▸ Information:
· · ·

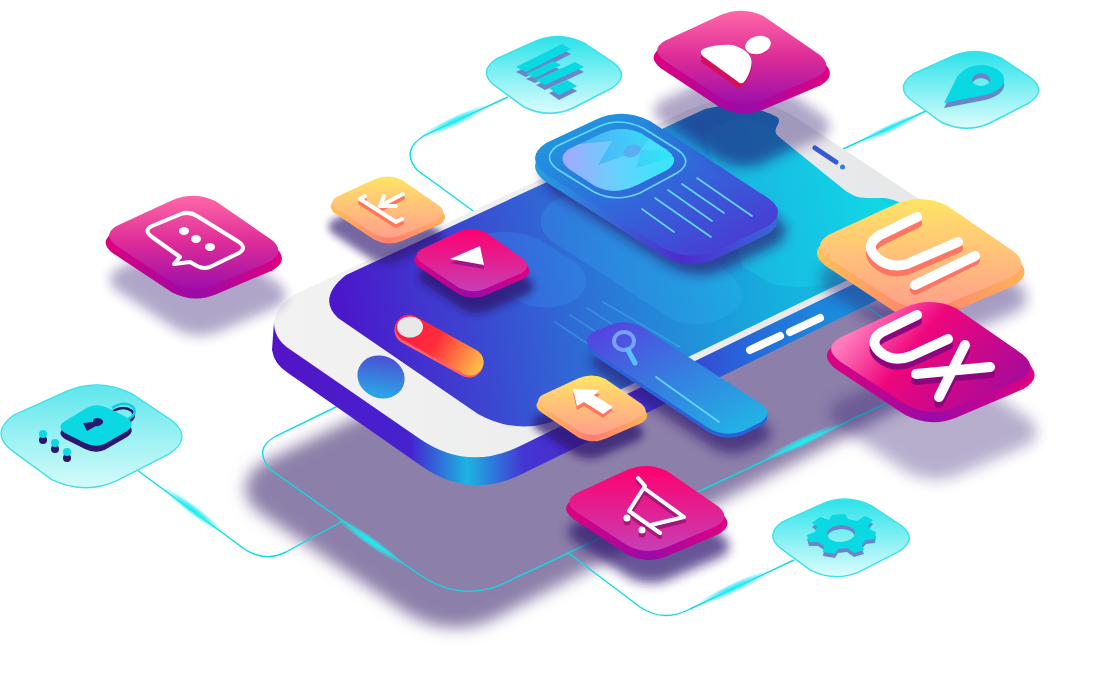
<!DOCTYPE html>
<html lang="en">
<head>
<meta charset="utf-8">
<title>UI UX mobile app illustration</title>
<style>
:root{--cyan:#0bdde6;--teal:#0ad8e2;--shade:#2d1470;--navy:#2b1670;--white:#fff}
html,body{margin:0;background:var(--white);overflow:hidden}
svg{display:block;width:1100px;height:691px}
.wire{fill:none;stroke:var(--cyan);stroke-width:1.4}
.glint{fill:url(#glint)}
.shadow{fill:var(--shade);filter:url(#soft)}
.stroke{fill:none;stroke:var(--white);stroke-linecap:round;stroke-linejoin:round}
.under{fill:none;stroke-linecap:round;stroke-linejoin:round}
.fine{fill:none;stroke:#62d8ff;stroke-width:1.6;stroke-linecap:round}
.solid{fill:var(--white)}
.drop{fill:#6b86c8}
.teal{fill:var(--teal)}
.navy{fill:var(--navy)}
</style>
</head>
<body>
<svg viewBox="0 0 1100 691" role="img" aria-label="Isometric smartphone surrounded by floating interface icons">
<defs>
<filter id="soft" x="-30%" y="-30%" width="160%" height="160%"><feGaussianBlur stdDeviation="6"/></filter>
<filter id="wide" x="-10%" y="-15%" width="120%" height="130%"><feGaussianBlur stdDeviation="8"/></filter>
<radialGradient id="glint"><stop stop-color="#18f0f4"/><stop offset=".5" stop-color="#2beaf0" stop-opacity=".7"/><stop offset="1" stop-color="#2beaf0" stop-opacity="0"/></radialGradient>
<linearGradient id="padFill" x2="0" y2="1"><stop stop-color="#2ae3ea"/><stop offset="1" stop-color="#dcfcfc"/></linearGradient>
<linearGradient id="padLight" x2="0" y2="1"><stop stop-color="#5ee6ec"/><stop offset="1" stop-color="#d6fbfa"/></linearGradient>
<linearGradient id="pinkFace" x2="0" y2="1"><stop stop-color="#ff68a8"/><stop offset=".5" stop-color="#dd2c98"/><stop offset="1" stop-color="#9d0faa"/></linearGradient>
<linearGradient id="pinkSide"><stop stop-color="#df007f"/><stop offset=".5" stop-color="#9a0aa8"/><stop offset="1" stop-color="#e0007f"/></linearGradient>
<linearGradient id="hotFace" x2="0" y2="1"><stop stop-color="#ff006e"/><stop offset="1" stop-color="#c63fb4"/></linearGradient>
<linearGradient id="uxFace" x1="0" y1=".5" x2=".9" y2=".9"><stop stop-color="#ff7bbd"/><stop offset=".35" stop-color="#ee067c"/><stop offset="1" stop-color="#a50a9c"/></linearGradient>
<linearGradient id="orangeFace" x2="0" y2="1"><stop stop-color="#ffe466"/><stop offset="1" stop-color="#ff9f8c"/></linearGradient>
<linearGradient id="orangeSide"><stop stop-color="#ffc257"/><stop offset=".5" stop-color="#ff7d6e"/><stop offset="1" stop-color="#ffb35b"/></linearGradient>
<linearGradient id="screenFill" gradientUnits="userSpaceOnUse" x1="340" y1="300" x2="890" y2="200"><stop stop-color="#4b17cb"/><stop offset=".45" stop-color="#2c74d6"/><stop offset=".75" stop-color="#17abdd"/><stop offset="1" stop-color="#0ed2e4"/></linearGradient>
<linearGradient id="bodySide" gradientUnits="userSpaceOnUse" x1="272" y1="0" x2="900" y2="0"><stop stop-color="#5413c6"/><stop offset=".22" stop-color="#4423cf"/><stop offset=".31" stop-color="#1cb4e2"/><stop offset=".4" stop-color="#4436d2"/><stop offset=".55" stop-color="#4a20ca"/><stop offset=".78" stop-color="#226fdb"/><stop offset="1" stop-color="#17a4de"/></linearGradient>
<linearGradient id="bodyTop"><stop stop-color="#f2f2f2"/><stop offset="1" stop-color="#e6e7e8"/></linearGradient>
<linearGradient id="blueFace" x1=".1" x2=".9" y2=".9"><stop stop-color="#1e9fe0"/><stop offset=".45" stop-color="#2d70db"/><stop offset="1" stop-color="#4a3bd3"/></linearGradient>
<linearGradient id="blueSide"><stop stop-color="#23a1e3"/><stop offset=".6" stop-color="#4e2bcd"/><stop offset="1" stop-color="#3868da"/></linearGradient>
<linearGradient id="searchFace" x2="1" y2="1"><stop stop-color="#583be0"/><stop offset=".5" stop-color="#3580df"/><stop offset="1" stop-color="#1fbce6"/></linearGradient>
<linearGradient id="photoSky"><stop stop-color="#4fa5f2"/><stop offset=".5" stop-color="#45c4f8"/><stop offset="1" stop-color="#2ee9f5"/></linearGradient>
<linearGradient id="photoHills" gradientUnits="userSpaceOnUse" x1="563" y1="0" x2="674" y2="0"><stop stop-color="#a2a9ff"/><stop offset=".5" stop-color="#66d2fd"/><stop offset="1" stop-color="#35e8fa"/></linearGradient>
<linearGradient id="homeFill" x2=".3" y2="1"><stop stop-color="#5044d2"/><stop offset="1" stop-color="#2ca3e6"/></linearGradient>
<linearGradient id="toggleFill" gradientUnits="userSpaceOnUse" x1="400" y1="320" x2="482" y2="366"><stop stop-color="#ff1744"/><stop offset=".45" stop-color="#ff2e3c"/><stop offset="1" stop-color="#ffc04a"/></linearGradient>
<path id="tile" d="M-80-16L-22-42Q0-51 22-41L80-2Q95 10 78 20L22 43Q0 52-22 41L-80 4Q-95-7-80-16Z"/>
<path id="pad" d="M-58-16L-18-34Q6-44 30-32L60-12Q76 1 58 13L19 33Q-5 44-30 32L-60 10Q-76-3-58-16Z"/>
<path id="screen" d="M346 275L664 128L705 109Q740 99 777 117Q781 120 777 126Q773 132 779 137L842 188Q853 198 867 198L884 198Q894 199 902 204L922 219Q940 235 910 250L574 412Q525 440 478 414L338 318Q317 298 346 275Z"/>
<clipPath id="screenClip"><use href="#screen"/></clipPath>
<path id="card" d="M546 143L595 120Q622 107 650 121L768 198Q788 212 768 226L718 250Q690 263 661 247L546 174Q524 158 546 143Z"/>
<path id="searchBar" d="M593 332L610 325Q628 318 645 329L760 403Q774 413 761 422L743 431Q724 438 707 427L596 353Q580 341 593 332Z"/>
<path id="photo" d="M569 149L600 134Q621 124 641 133L667 150Q681 160 667 170L637 185Q614 196 595 186L569 169Q556 158 569 149Z"/>
<clipPath id="photoClip"><use href="#photo"/></clipPath>
<path id="cartLines" d="M638 478L645 486L629 511L660 533M644 488L684 517L651 525"/>
<path id="uLetter" d="M917 217L880 235Q864 245 876 257Q889 269 907 264L958 242"/>
<path id="uxLetters" d="M917 315L882 332Q868 341 880 352Q893 363 911 356L948 339M965 345L939 397M916 374L990 367"/>
<path id="gear" fill-rule="evenodd" d="M832 515L845 514L848 519L857 521L865 516L873 520L868 526L871 530L876 532L875 539L866 540L862 545L864 550L854 553L847 548L838 549L835 554L823 552L824 546L818 542L809 542L807 535L815 532L817 527L812 523L820 517L829 520ZM827 533Q828 542 841 542Q855 540 855 532Q852 525 841 525Q829 526 827 533Z"/>
<path id="textBars" d="M516 67L562 44L571 49L526 72ZM526 74L553 61L561 65L535 78ZM536 80L575 62L584 67L545 85ZM549 88L567 80L577 86L559 95Z"/>
<path id="pin" fill-rule="evenodd" d="M944 103L957 77Q966 64 985 65Q1006 70 1004 82Q1001 92 980 96ZM972 80Q972 85 981 86Q990 85 990 79Q989 74 981 73Q973 74 972 80Z"/>
<path id="lock" d="M65 421L85 409Q96 402 108 408L126 417Q137 424 127 431L108 442Q97 449 85 443L65 433Q56 427 65 421Z"/>
</defs>

<g id="ground">
<path fill="#8c7fa9" filter="url(#wide)" d="M260 464L600 300L900 300L940 375Q940 390 900 408L505 613Q455 643 405 612L256 510Q233 486 260 464Z"/>
</g>

<g id="wires">
<path class="wire" d="M508 97L425 135Q400 150 417 170L476 213M926 111L843 149M137 470L239 545Q262 564 286 552L343 521M340 405L276 436Q252 449 271 470L417 573Q465 607 515 578L887 403M866 306L890 323M794 560L690 609Q664 623 640 607L567 552"/>
<ellipse class="glint" rx="38" ry="5" transform="translate(455 121) rotate(-25)"/>
<ellipse class="glint" rx="36" ry="4" transform="translate(890 128) rotate(-25)"/>
<ellipse class="glint" rx="38" ry="5" transform="translate(193 510) rotate(37)"/>
<ellipse class="glint" rx="42" ry="5" transform="translate(370 541) rotate(35)"/>
<ellipse class="glint" rx="44" ry="5" transform="translate(802 442) rotate(-25)"/>
<ellipse class="glint" rx="40" ry="5" transform="translate(733 588) rotate(-25)"/>
</g>

<g id="phone">
<path fill="url(#bodySide)" d="M274 322L272 350Q274 364 288 373L420 465Q470 501 524 473L910 284L935 240L600 300Z"/>
<path fill="url(#bodyTop)" d="M300 292L688 110Q745 84 798 119L925 203Q960 230 930 247L518 447Q467 471 420 439L288 348Q274 338 274 322Q277 303 300 292Z"/>
<use href="#screen" fill="url(#screenFill)"/>
<g clip-path="url(#screenClip)">
<path fill="#38c4ff" opacity=".17" d="M552 202L590 184Q615 176 638 190L730 275Q755 298 730 314Q700 332 670 318L550 240Q530 220 552 202Z"/>
<path fill="#38aaff" opacity=".2" d="M450 246L480 236Q510 226 540 240L575 262Q596 280 578 298Q555 313 525 304L454 266Q437 255 450 246Z"/>
<path fill="#20f0f0" opacity=".2" d="M704 132L735 119Q755 117 775 130L930 232L850 278Q810 292 772 284L742 266Z"/>
<path class="fine" opacity=".25" d="M555 322L603 354M570 315L640 360M587 308L660 355M603 302L680 347"/>
<path fill="#07459c" opacity=".5" filter="url(#soft)" d="M672 122L745 84L830 125L760 162Q740 168 720 158Z"/>
</g>
<ellipse cx="381" cy="377" rx="24" ry="21" transform="rotate(22 381 377)" fill="url(#homeFill)"/>
<path d="M815 148L836 162" stroke="#345bd5" stroke-width="5" stroke-linecap="round"/>
<circle cx="842.5" cy="167" r="2.5" fill="#2d83dc"/>
<path class="stroke" stroke-width="8" d="M750 350L780 336M790 332L820 318"/>
</g>

<g id="toggle">
<path class="under" stroke="#ff5d66" stroke-width="29" d="M409 330L469 363"/>
<path class="under" stroke="url(#toggleFill)" stroke-width="27" d="M409 328L470 362"/>
<ellipse cx="410" cy="327" rx="13" ry="10.5" fill="#e8e8e8"/>
</g>

<g id="content-card">
<use href="#card" class="shadow" opacity=".65" x="8" y="19"/>
<use href="#card" fill="url(#blueSide)" y="8"/>
<use href="#card" fill="url(#blueFace)"/>
<path class="fine" d="M557 146L600 126Q620 117 643 128L678 150Q694 162 677 173L640 193Q616 203 594 192L557 169Q542 157 557 146Z"/>
<g clip-path="url(#photoClip)">
<use href="#photo" fill="url(#photoSky)"/>
<polygon fill="url(#photoHills)" points="555,146 612,141 598,165 641,150 636,168 690,152 690,200 555,200"/>
<polygon fill="url(#photoHills)" points="641,150 690,152 690,125 655,130"/>
</g>
<ellipse cx="632" cy="151" rx="9" ry="6" fill="#57aff2" transform="rotate(-20 632 151)"/>
<path class="fine" d="M642 209L674 232M655 198L711 237M668 190L712 221M682 184L724 213M697 178L752 216"/>
</g>

<g id="search">
<use href="#searchBar" class="shadow" opacity=".65" x="4" y="20"/>
<use href="#searchBar" fill="#2a63d7" y="4"/>
<use href="#searchBar" fill="url(#searchFace)"/>
<ellipse cx="624" cy="341" rx="10" ry="9" fill="none" stroke="#7aa0ff" stroke-width="4"/>
<path d="M628 350L635 363" stroke="#5cc0ff" stroke-width="5" stroke-linecap="round"/>
<path class="fine" d="M656 377L719 422"/>
</g>

<g id="text-pad">
<g transform="translate(554 75)"><use href="#pad" fill="url(#padFill)" stroke="#3fe0e8" stroke-width="1.5"/></g>
<use href="#textBars" class="drop" y="5"/><use href="#textBars" class="teal"/>
</g>

<g id="location-pad">
<g transform="translate(971 90)"><use href="#pad" fill="url(#padFill)" stroke="#3fe0e8" stroke-width="1.5"/></g>
<use href="#pin" class="drop" y="5"/><use href="#pin" class="teal"/>
</g>

<g id="settings-pad">
<g transform="translate(841 538) scale(1.01)"><use href="#pad" fill="url(#padFill)" stroke="#3fe0e8" stroke-width="1.5"/></g>
<use href="#gear" class="drop" y="4"/><use href="#gear" class="teal"/>
</g>

<g id="lock-pad">
<g transform="translate(91.5 436.5) scale(1.34)"><use href="#pad" fill="url(#padLight)" stroke="#3fe0e8" stroke-width="1"/></g>
<path fill="none" stroke="#2b1670" stroke-width="2.5" d="M113 411Q124 405 132 411Q137 418 128 422"/>
<path fill="none" stroke="#0bcfdc" stroke-width="2.5" d="M112 408Q124 400 133 407Q138 414 128 419"/>
<use href="#lock" class="navy" y="6"/><use href="#lock" class="teal"/>
<path class="navy" d="M83 423L93 422Q92 418 98 418Q104 419 103 423Q100 427 96 426L87 431Z"/>
<g class="navy"><circle cx="43" cy="440" r="4"/><circle cx="55" cy="449" r="4"/><circle cx="67" cy="458" r="4"/></g>
<g class="teal"><circle cx="43" cy="434" r="4"/><circle cx="55" cy="443" r="4"/><circle cx="67" cy="452" r="4"/></g>
</g>

<g id="profile-tile">
<g transform="translate(742 60) scale(1.01 1.05)">
<use href="#tile" class="shadow" opacity=".38" y="55"/>
<use href="#tile" fill="url(#pinkSide)" y="4"/><use href="#tile" fill="url(#pinkFace)" transform="translate(0 -3) scale(.96 .95)"/>
</g>
<path fill="#d3105e" d="M701 55Q716 51 734 50Q757 56 751 72Q747 83 739 89Q718 74 701 62ZM746 49Q752 60 766 52L770 46Z"/>
<path class="solid" d="M703 49Q716 44 733 45Q755 52 751 67Q749 76 744 82Q741 85 737 81L704 57Q698 52 703 49Z"/>
<ellipse class="solid" cx="758" cy="45" rx="13" ry="9" transform="rotate(-15 758 45)"/>
</g>

<g id="chat-tile">
<g transform="translate(194 245) scale(1.01 1.05)">
<use href="#tile" class="shadow" opacity=".38" x="4" y="39"/>
<use href="#tile" fill="url(#pinkSide)" y="4"/><use href="#tile" fill="url(#pinkFace)" transform="translate(0 -3) scale(.96 .95)"/>
</g>
<path class="stroke" stroke-width="4" d="M152 226L181 214Q189 211 197 216L239 242Q247 248 239 253L212 266Q205 270 197 266L190 262L174 264L180 257L152 237Q143 230 152 226Z"/>
<g class="solid"><ellipse cx="184" cy="231" rx="5" ry="4"/><ellipse cx="196" cy="239" rx="5" ry="4"/><ellipse cx="210" cy="247" rx="5" ry="4"/></g>
</g>

<g id="download-tile">
<g transform="translate(388 209) scale(.655 .69)">
<use href="#tile" class="shadow" opacity=".65" x="-4" y="32"/>
<use href="#tile" fill="url(#orangeSide)" y="3"/><use href="#tile" fill="url(#orangeFace)" transform="translate(0 -3) scale(.97 .95)"/>
</g>
<path class="under" stroke="#ff765f" stroke-width="4" d="M365 200L360 203L396 226L402 223M403 198L382 209"/>
<path class="stroke" stroke-width="4" d="M365 196L360 199L396 222L402 219M403 194L382 205M384 196L380 206L396 206"/>
</g>

<g id="play-tile">
<g transform="translate(472 262) scale(.66 .7)">
<use href="#tile" class="shadow" opacity=".8" x="6" y="26"/>
<use href="#tile" fill="url(#pinkSide)" y="4"/><use href="#tile" fill="url(#hotFace)" transform="translate(0 -3) scale(.96 .95)"/>
</g>
<polygon fill="#a1148a" points="450,263 480,250 484,269"/>
<polygon class="solid" points="450,259 480,246 484,265"/>
</g>

<g id="back-tile">
<g transform="translate(592 407) scale(.635 .67)">
<use href="#tile" class="shadow" opacity=".75" x="-6" y="30"/>
<use href="#tile" fill="url(#orangeSide)" y="4"/><use href="#tile" fill="url(#orangeFace)" transform="translate(0 -3) scale(.97 .95)"/>
</g>
<polygon fill="#ff765f" points="573,393 600,394 596,399 613,410 603,418 584,406 577,410"/>
<polygon class="solid" points="573,389 599,390 594,395 613,407 603,414 584,402 577,406"/>
</g>

<g id="cart-tile">
<g transform="translate(647 511) scale(.925 .96)">
<use href="#tile" class="shadow" opacity=".72" x="2" y="28"/>
<use href="#tile" fill="url(#pinkSide)" y="4"/><use href="#tile" fill="url(#hotFace)" transform="translate(0 -3) scale(.96 .95)"/>
</g>
<use href="#cartLines" class="under" stroke="#a51679" stroke-width="4" y="4"/>
<g fill="#a51679"><circle cx="627" cy="522" r="3.5"/><circle cx="642" cy="534" r="3.5"/></g>
<use href="#cartLines" class="stroke" stroke-width="4"/>
<g class="solid"><circle cx="627" cy="518" r="3.5"/><circle cx="642" cy="530" r="3.5"/></g>
</g>

<g id="ui-tile" role="img" aria-label="UI">
<g transform="translate(921 256) scale(1.19 1.24)">
<use href="#tile" class="shadow" opacity=".42" x="2" y="25"/>
<use href="#tile" fill="url(#orangeSide)" y="4"/><use href="#tile" fill="url(#orangeFace)" transform="translate(0 -2) scale(.97 .95)"/>
</g>
<g class="under" stroke="#ff7463" stroke-width="10"><use href="#uLetter" y="6"/><path d="M915 290L975 260"/></g>
<g class="stroke" stroke-width="10"><use href="#uLetter"/><path d="M915 285L975 256"/></g>
</g>

<g id="ux-tile" role="img" aria-label="UX">
<g transform="translate(931 359) scale(1.19 1.24)">
<use href="#tile" class="shadow" opacity=".34" x="2" y="50"/>
<use href="#tile" fill="url(#pinkSide)" y="4"/><use href="#tile" fill="url(#uxFace)" transform="translate(0 -2) scale(.96 .95)"/>
</g>
<use href="#uxLetters" class="under" stroke="#8d067e" stroke-width="10" y="6"/>
<use href="#uxLetters" class="stroke" stroke-width="10"/>
</g>
</svg>
</body>
</html>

· · ·

▸ Work item: Report the lines above that contain "cartLines".

▸ Solution to the exercise:
<path id="cartLines" d="M638 478L645 486L629 511L660 533M644 488L684 517L651 525"/>
<use href="#cartLines" class="under" stroke="#a51679" stroke-width="4" y="4"/>
<use href="#cartLines" class="stroke" stroke-width="4"/>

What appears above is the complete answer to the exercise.